● **ABOUT THIS EXERCISE**
A single figure is the whole answer: the number of lines in the records that contain "letter".

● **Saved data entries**
──────────
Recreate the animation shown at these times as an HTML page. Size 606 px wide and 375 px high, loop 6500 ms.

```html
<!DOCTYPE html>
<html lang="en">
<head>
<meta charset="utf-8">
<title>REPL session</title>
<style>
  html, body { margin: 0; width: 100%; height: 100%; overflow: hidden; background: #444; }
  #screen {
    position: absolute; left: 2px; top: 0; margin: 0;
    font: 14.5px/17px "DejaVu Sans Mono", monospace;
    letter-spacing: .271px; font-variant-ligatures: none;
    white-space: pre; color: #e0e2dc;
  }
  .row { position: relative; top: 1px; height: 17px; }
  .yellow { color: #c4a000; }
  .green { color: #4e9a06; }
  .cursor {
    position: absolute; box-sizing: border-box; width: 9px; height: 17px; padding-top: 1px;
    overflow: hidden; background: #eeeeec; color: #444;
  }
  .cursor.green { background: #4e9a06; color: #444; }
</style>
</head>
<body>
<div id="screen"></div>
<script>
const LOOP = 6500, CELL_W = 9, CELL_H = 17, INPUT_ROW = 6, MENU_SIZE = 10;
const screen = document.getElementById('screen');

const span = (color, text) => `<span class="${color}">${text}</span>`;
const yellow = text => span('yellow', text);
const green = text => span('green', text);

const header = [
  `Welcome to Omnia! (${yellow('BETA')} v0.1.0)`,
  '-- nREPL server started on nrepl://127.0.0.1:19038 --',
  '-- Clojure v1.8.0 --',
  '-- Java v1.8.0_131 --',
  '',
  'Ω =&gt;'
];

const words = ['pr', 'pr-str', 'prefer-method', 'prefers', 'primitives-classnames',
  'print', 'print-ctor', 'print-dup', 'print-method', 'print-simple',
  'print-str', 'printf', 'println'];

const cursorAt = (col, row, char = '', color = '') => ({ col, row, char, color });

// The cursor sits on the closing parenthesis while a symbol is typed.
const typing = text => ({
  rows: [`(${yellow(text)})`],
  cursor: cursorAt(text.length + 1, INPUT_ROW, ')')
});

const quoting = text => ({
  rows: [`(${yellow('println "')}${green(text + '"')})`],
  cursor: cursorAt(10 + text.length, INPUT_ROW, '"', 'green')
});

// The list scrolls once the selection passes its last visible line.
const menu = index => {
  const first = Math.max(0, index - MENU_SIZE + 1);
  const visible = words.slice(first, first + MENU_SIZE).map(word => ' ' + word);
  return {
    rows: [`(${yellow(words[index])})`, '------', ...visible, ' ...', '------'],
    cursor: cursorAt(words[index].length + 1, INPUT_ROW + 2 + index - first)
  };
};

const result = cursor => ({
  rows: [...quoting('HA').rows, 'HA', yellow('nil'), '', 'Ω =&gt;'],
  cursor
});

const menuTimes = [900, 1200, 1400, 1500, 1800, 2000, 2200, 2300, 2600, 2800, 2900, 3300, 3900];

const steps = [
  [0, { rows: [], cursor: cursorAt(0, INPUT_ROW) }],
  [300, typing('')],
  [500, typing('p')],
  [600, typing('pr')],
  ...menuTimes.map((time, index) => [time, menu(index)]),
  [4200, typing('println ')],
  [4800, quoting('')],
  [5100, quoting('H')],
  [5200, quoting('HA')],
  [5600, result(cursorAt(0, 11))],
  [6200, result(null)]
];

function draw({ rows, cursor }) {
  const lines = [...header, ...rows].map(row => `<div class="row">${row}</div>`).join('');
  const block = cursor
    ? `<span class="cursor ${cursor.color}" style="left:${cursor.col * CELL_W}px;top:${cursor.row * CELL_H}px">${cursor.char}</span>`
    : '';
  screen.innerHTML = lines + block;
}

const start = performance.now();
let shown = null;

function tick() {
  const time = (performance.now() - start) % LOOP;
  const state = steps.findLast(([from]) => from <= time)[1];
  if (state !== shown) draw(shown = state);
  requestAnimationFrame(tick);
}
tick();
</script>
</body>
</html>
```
──────────
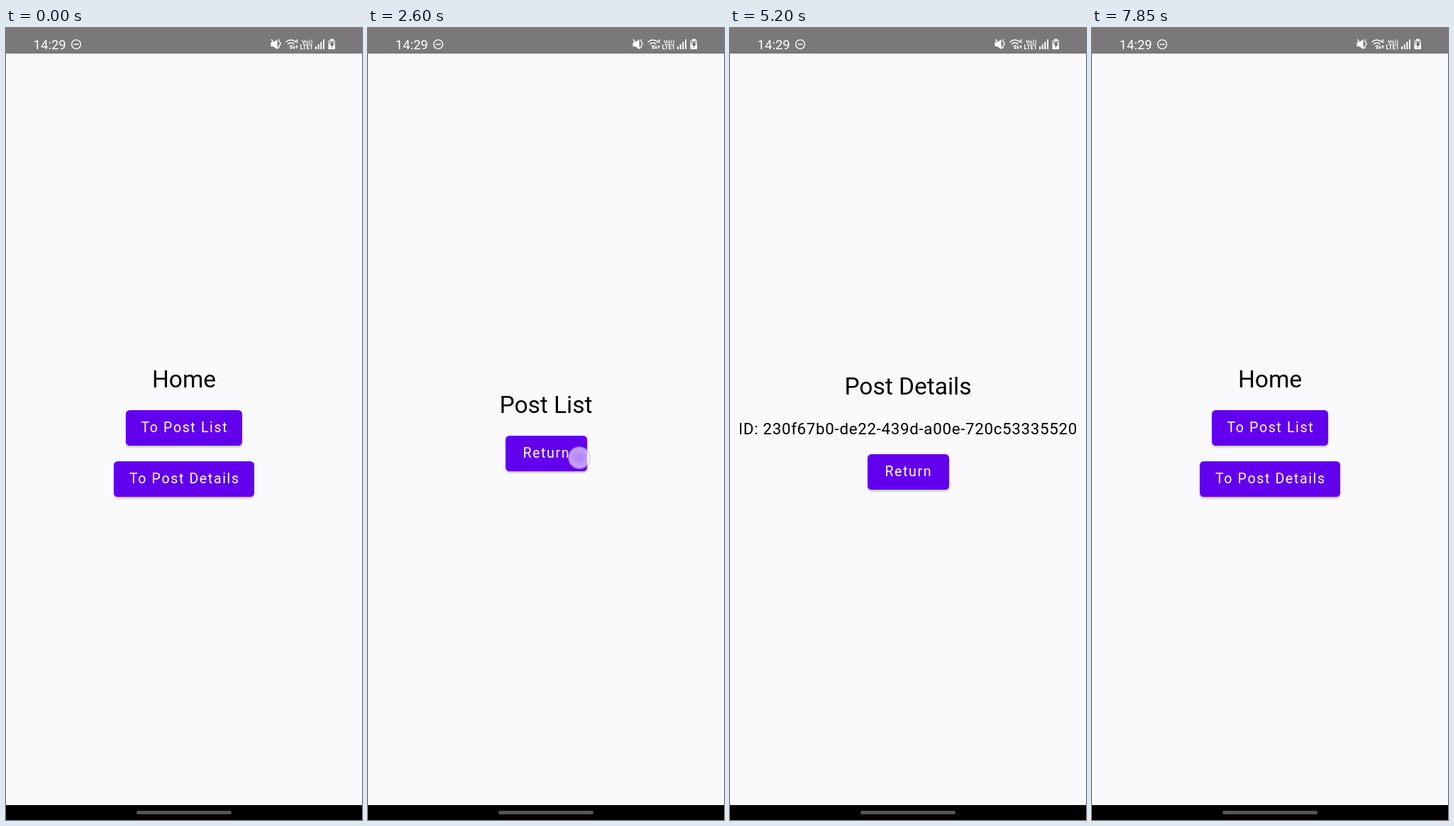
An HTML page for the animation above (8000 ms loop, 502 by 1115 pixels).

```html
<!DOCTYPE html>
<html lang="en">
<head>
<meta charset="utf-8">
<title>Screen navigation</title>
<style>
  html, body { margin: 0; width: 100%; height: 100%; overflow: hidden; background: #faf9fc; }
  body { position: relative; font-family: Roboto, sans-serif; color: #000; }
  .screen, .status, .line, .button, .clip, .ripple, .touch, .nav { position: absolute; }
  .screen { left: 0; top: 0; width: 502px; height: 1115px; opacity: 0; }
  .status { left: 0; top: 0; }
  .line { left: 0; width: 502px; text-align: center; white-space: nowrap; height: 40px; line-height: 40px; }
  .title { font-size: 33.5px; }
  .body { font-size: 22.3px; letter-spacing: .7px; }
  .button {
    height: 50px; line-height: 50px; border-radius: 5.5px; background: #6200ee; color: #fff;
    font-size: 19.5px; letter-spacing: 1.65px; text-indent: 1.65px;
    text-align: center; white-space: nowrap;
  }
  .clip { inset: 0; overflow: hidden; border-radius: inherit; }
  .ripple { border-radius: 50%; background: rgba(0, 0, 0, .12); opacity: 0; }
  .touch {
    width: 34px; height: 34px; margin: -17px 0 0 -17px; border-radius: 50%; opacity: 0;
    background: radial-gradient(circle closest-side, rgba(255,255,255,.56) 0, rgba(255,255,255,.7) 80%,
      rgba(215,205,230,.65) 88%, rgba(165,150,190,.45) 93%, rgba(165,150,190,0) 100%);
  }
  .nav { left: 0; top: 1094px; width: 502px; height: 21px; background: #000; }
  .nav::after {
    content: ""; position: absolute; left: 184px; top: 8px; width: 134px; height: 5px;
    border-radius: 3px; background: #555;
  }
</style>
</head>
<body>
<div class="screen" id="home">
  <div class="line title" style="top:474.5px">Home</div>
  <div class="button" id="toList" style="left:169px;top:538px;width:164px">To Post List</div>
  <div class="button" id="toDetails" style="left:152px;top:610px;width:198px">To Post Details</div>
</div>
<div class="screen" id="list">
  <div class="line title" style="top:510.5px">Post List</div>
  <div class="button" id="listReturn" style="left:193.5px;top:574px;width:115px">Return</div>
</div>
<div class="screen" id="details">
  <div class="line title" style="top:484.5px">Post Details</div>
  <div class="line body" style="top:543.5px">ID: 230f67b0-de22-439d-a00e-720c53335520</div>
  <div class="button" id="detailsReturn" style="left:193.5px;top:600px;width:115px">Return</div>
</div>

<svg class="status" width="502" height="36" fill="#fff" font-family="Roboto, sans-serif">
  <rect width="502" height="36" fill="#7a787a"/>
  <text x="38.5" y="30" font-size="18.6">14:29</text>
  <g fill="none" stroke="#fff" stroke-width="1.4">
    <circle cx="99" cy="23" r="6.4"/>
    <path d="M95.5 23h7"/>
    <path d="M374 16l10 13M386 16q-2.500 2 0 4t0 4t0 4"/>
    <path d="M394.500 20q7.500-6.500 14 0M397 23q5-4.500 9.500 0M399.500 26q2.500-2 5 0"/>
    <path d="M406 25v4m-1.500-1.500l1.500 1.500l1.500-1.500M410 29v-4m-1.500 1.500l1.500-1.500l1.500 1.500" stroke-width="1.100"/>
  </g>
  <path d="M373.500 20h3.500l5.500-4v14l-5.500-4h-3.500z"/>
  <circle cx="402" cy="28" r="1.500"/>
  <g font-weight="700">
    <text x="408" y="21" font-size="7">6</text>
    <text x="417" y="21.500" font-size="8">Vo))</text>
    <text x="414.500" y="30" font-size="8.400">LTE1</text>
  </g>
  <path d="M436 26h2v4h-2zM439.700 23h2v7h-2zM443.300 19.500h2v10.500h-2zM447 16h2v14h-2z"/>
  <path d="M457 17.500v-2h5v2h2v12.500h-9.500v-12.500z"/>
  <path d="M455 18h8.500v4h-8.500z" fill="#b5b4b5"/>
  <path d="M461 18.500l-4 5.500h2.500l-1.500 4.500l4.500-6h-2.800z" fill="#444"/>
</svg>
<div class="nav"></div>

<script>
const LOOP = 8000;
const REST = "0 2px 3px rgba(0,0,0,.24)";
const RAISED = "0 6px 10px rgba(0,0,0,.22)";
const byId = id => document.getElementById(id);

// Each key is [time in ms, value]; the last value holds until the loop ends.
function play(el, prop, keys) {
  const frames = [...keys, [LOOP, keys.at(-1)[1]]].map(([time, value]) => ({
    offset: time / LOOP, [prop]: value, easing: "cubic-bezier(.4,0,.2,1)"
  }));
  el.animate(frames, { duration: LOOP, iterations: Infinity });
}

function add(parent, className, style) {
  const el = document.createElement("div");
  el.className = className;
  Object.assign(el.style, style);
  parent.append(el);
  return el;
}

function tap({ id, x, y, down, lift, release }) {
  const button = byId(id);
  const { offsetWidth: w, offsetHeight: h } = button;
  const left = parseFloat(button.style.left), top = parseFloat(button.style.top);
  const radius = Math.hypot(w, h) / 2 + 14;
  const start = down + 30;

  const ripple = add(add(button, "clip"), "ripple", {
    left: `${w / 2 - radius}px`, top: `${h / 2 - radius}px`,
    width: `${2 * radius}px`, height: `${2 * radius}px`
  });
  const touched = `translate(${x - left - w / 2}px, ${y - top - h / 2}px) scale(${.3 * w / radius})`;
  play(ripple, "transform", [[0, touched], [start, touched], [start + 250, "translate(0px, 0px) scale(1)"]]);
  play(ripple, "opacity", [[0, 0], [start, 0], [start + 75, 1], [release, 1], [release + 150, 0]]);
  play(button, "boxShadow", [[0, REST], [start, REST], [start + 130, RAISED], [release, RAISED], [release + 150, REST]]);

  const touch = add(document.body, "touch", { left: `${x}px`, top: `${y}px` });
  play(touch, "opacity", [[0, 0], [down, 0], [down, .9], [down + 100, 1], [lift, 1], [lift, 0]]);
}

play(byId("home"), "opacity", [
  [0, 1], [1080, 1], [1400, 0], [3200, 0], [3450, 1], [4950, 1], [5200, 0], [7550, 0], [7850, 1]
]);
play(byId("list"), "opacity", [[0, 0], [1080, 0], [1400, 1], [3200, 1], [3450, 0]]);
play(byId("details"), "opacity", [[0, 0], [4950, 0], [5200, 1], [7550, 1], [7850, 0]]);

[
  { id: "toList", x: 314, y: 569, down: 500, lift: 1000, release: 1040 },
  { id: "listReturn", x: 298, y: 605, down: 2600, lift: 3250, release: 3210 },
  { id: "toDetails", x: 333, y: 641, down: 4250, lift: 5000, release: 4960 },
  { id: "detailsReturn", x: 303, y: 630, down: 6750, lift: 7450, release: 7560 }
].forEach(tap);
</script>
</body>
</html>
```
──────────
● **WORKED SOLUTION**
3